Little Things

To approach pet emergency preparedness, consider the potential for separation. You might not be at home when a disaster strikes your neighborhood. What if your pet runs away in fright or is evacuated? In this case, your pet’s microchip can guard against long-term separation or loss. If your contact information has changed since your pet received their chip, we recommend updating it with the national registry so you can be reunited.

Additionally, be sure that your pet’s collar and ID tag are in good condition. An unidentifiable animal may be perceived as feral or stray, adding to a complicated return.

Disease Prevention

Depending on the type of disaster, your pet could be exposed to contaminated water. Leptospirosis, a bacterial disease, can be spread by the urine of an infected animal. During a weather emergency, standing water can increase a pet’s chances of contracting the disease. If possible, discourage them from drinking water from unknown sources, and be sure to keep their vaccinations up to date.

Illnesses spread by mosquitoes, ticks, and fleas are more common in the wake of a natural disaster. Keep your pet safe from wild animals, and be sure that their parasite prevention medication is administered each month. 

Getting a Kit Together

Many owners access pet medical records online, but it’s a good idea to keep certain copies on hand, including their Rabies certificate, vaccinations, prescriptions, test results, microchip information, licensing information, and recent photographs of them. Keep all documents in a waterproof container. 

To support pet emergency preparedness, keep the following items in a case near an exit door:

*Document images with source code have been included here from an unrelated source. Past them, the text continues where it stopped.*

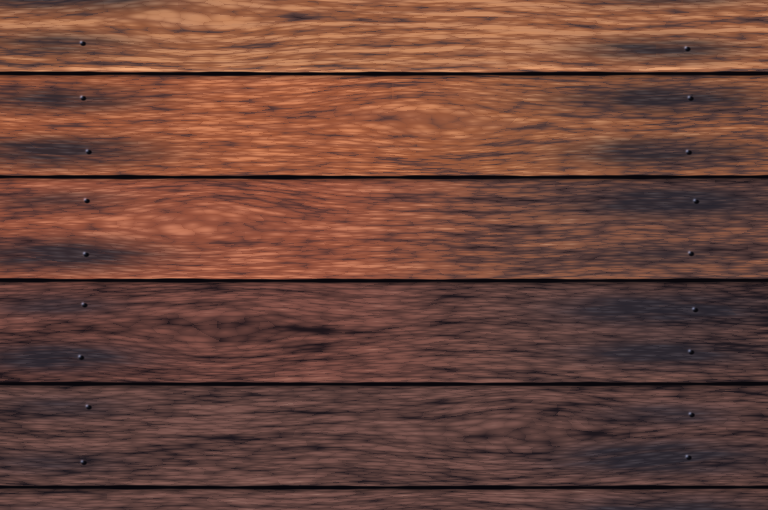
This texture is drawn by a WebGL 2 fragment shader. Its source:

```glsl
#version 300 es
precision highp float;

uniform vec2 u_resolution;
out vec4 fragColor;

const float PITCH = 0.2028;      // board height, canvas height = 1
const float FIRST_SEAM = 0.045;  // height of the lowest seam

const vec3 DEEP = vec3(0.11, 0.085, 0.105);
const vec3 UMBER = vec3(0.34, 0.24, 0.225);
const vec3 PLUM = vec3(0.46, 0.32, 0.295);
const vec3 RUST = vec3(0.58, 0.35, 0.235);
const vec3 DUSTY = vec3(0.63, 0.49, 0.44);
const vec3 TAN = vec3(0.79, 0.54, 0.38);
const vec3 STAIN = vec3(0.14, 0.135, 0.17);
const vec3 GAP = vec3(0.03, 0.025, 0.04);

float hash(vec2 p) {
  return fract(sin(dot(p, vec2(127.1, 311.7))) * 43758.5);
}

// Cellular noise: x = distance to nearest point, y = random shade of its cell
vec2 cellular(vec2 p) {
  vec2 cell = floor(p);
  vec2 best = vec2(9.0, 0.0);
  for (int j = -1; j <= 1; j++) {
    for (int i = -1; i <= 1; i++) {
      vec2 c = cell + vec2(i, j);
      float d = length(c + vec2(hash(c), hash(c + 37.3)) - p);
      if (d < best.x) best = vec2(d, hash(c + 71.9));
    }
  }
  return best;
}

// Stretched cells, centred near zero
float streaks(vec2 p, vec2 scale) {
  vec2 c = cellular(p * scale);
  return 0.5 - c.x + 0.35 * (c.y - 0.5);
}

float layeredSines(float x, float seed) {
  return 0.5 * sin(3.1 * x + 2.3 * seed) + 0.3 * sin(7.3 * x + 4.1 * seed)
       + 0.2 * sin(16.7 * x + 1.7 * seed);
}

float blob(vec2 d, vec2 radius) {
  d /= radius;
  return exp(-dot(d, d));
}

// Bend the grain gently and open it around one eye per board
vec2 bendGrain(vec2 p, float v, float id) {
  vec2 eye = vec2(0.35 + 0.8 * hash(vec2(id, 5.0)), 0.11);
  vec2 d = vec2(p.x, v) - eye;
  float bend = 0.007 * layeredSines(p.x, id) - 0.65 * d.y * blob(d, vec2(0.2, 0.07));
  return vec2(p.x + 3.7 * id, p.y + bend);
}

vec3 woodRamp(float tone, float warmth) {
  vec3 c = mix(DEEP, UMBER, smoothstep(0.0, 0.42, tone));
  c = mix(c, mix(PLUM, RUST, warmth), smoothstep(0.36, 0.62, tone));
  return mix(c, mix(DUSTY, TAN, warmth), smoothstep(0.6, 0.95, tone));
}

// x = stain strength, y = hole coverage, z = glint on the hole edge
vec3 nails(vec2 local, float id, float px) {
  vec3 marks = vec3(0.0);
  for (int k = 0; k < 4; k++) {
    vec2 side = vec2(k & 1, k >> 1);
    vec2 key = side + vec2(id * 3.0, 11.0);
    vec2 centre = vec2(0.167, 0.055) + side * vec2(1.19, 0.095);
    centre += 0.018 * (vec2(hash(key), hash(key + 9.0)) - 0.5);
    vec2 d = local - centre;
    float spread = 0.5 + 0.8 * hash(key + 23.0);
    marks.x += spread * blob(d + vec2(0.055, 0.0), vec2(0.1, 0.016) * (0.6 + spread));
    float hole = length(d * vec2(0.8, 1.0));
    marks.y = max(marks.y, 1.0 - smoothstep(0.004 - px, 0.004 + px, hole));
    marks.z += blob(d + vec2(0.004, -0.003), vec2(0.003)) * step(0.5, spread);
  }
  return marks;
}

void main() {
  vec2 p = gl_FragCoord.xy / u_resolution.y;
  float px = 1.0 / u_resolution.y;
  float row = (p.y - FIRST_SEAM + 0.001 * sin(2.0 * p.x)) / PITCH;
  float id = floor(row);
  float v = fract(row) * PITCH;
  vec2 local = vec2(p.x, v);

  // Grain, from broad bands to fine flecks
  vec2 g = bendGrain(p, v, id);
  float broad = streaks(g, vec2(2.5, 34.0));
  float medium = streaks(g, vec2(7.0, 100.0));
  float fine = streaks(g, vec2(24.0, 185.0));
  float rings = sin(265.0 * g.y + 5.0 * layeredSines(g.x * 0.7, 2.0) + 2.5 * broad);

  // Boards grow warmer and lighter upwards
  float warmth = smoothstep(0.6, 3.0, id);
  float topBoard = step(3.5, id);
  float tone = mix(0.37, 0.61, warmth) + 0.05 * (hash(vec2(id, 2.0)) - 0.5);
  tone += 0.2 * broad + 0.34 * medium + 0.32 * fine;
  tone += mix(0.03, 0.13, topBoard) * rings;
  tone += 0.05 * layeredSines(p.x * 0.8, id + 1.0);

  // Weathered right half, dim ends and a pale slanted rub
  float middle = 1.0 - smoothstep(0.6, 1.6, abs(id - 2.0));
  tone -= 0.13 * middle * smoothstep(0.7, 1.0, p.x);
  tone -= 0.07 * smoothstep(0.5, 0.8, abs(p.x - 0.75));
  float rub = blob(local - vec2(1.14 + 0.4 * v, 0.09), vec2(0.045, 0.08));
  tone += 0.12 * rub * step(2.5, id) * (1.0 - topBoard);

  vec3 color = woodRamp(tone, warmth * (0.85 + 0.3 * medium));
  color *= mix(vec3(1.0), vec3(1.08, 0.93, 0.9), middle * (1.0 - smoothstep(0.6, 1.1, p.x)));

  // Nail holes with dark, bluish bleed along the grain
  vec3 marks = nails(local, id, px);
  float bleed = clamp(marks.x * (0.75 + 0.9 * medium + 0.6 * broad), 0.0, 0.85);
  color = mix(color, STAIN + 0.12 * max(fine, 0.0), bleed);
  color = mix(color, GAP, marks.y);
  color += vec3(0.3, 0.33, 0.4) * min(marks.z, 1.0);

  // Worn lower lip, shaded upper edge, then the gap itself
  float lip = blob(vec2(v - 0.009, 0.0), vec2(0.004));
  color += lip * mix(0.03, 0.16, topBoard) * vec3(1.0, 0.8, 0.6) * (0.6 + medium);
  color *= 1.0 - 0.35 * smoothstep(PITCH - 0.014, PITCH, v);
  float seam = min(v, PITCH - v) + 0.0012 * layeredSines(p.x * 6.0, floor(row + 0.5));
  color = mix(GAP, color, smoothstep(0.0032 - px, 0.0032 + px, seam));

  fragColor = vec4(clamp(color, 0.0, 1.0), 1.0);
}
```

  • Two week supply of food, water, and necessary medications (be sure to rotate out before expiration)
  • One month supply of parasite prevention medication
  • Food and water bowls
  • Waste bags
  • Litter and litter pan
  • Gloves
  • Sanitizing wipes
  • Toys
  • Bedding
  • Crate or carrier
  • Extra leash, harness, collar and ID tags
  • Pet first aid kit

Pet Emergency Preparedness

In case of evacuation, have a place in mind that will be safe and welcoming to both humans and animals, as most shelters or rescue sites cannot take in pets. Set up arrangements at a local boarding facility you trust, or identify out-of-town friends or relatives within driving distance. 

Ask friends or neighbors to pick up your pet if you cannot get home. Place stickers on your front door or windows that alert evacuation teams to the presence of animals inside your home.

Ideally, no pet is left behind in an emergency situation.

If you have any questions about pet emergency preparedness, please don’t hesitate to call us at (916) 939‑1705. Our veterinarians and staff members are always here for you and your pet at MarketPlace Veterinary Hospital.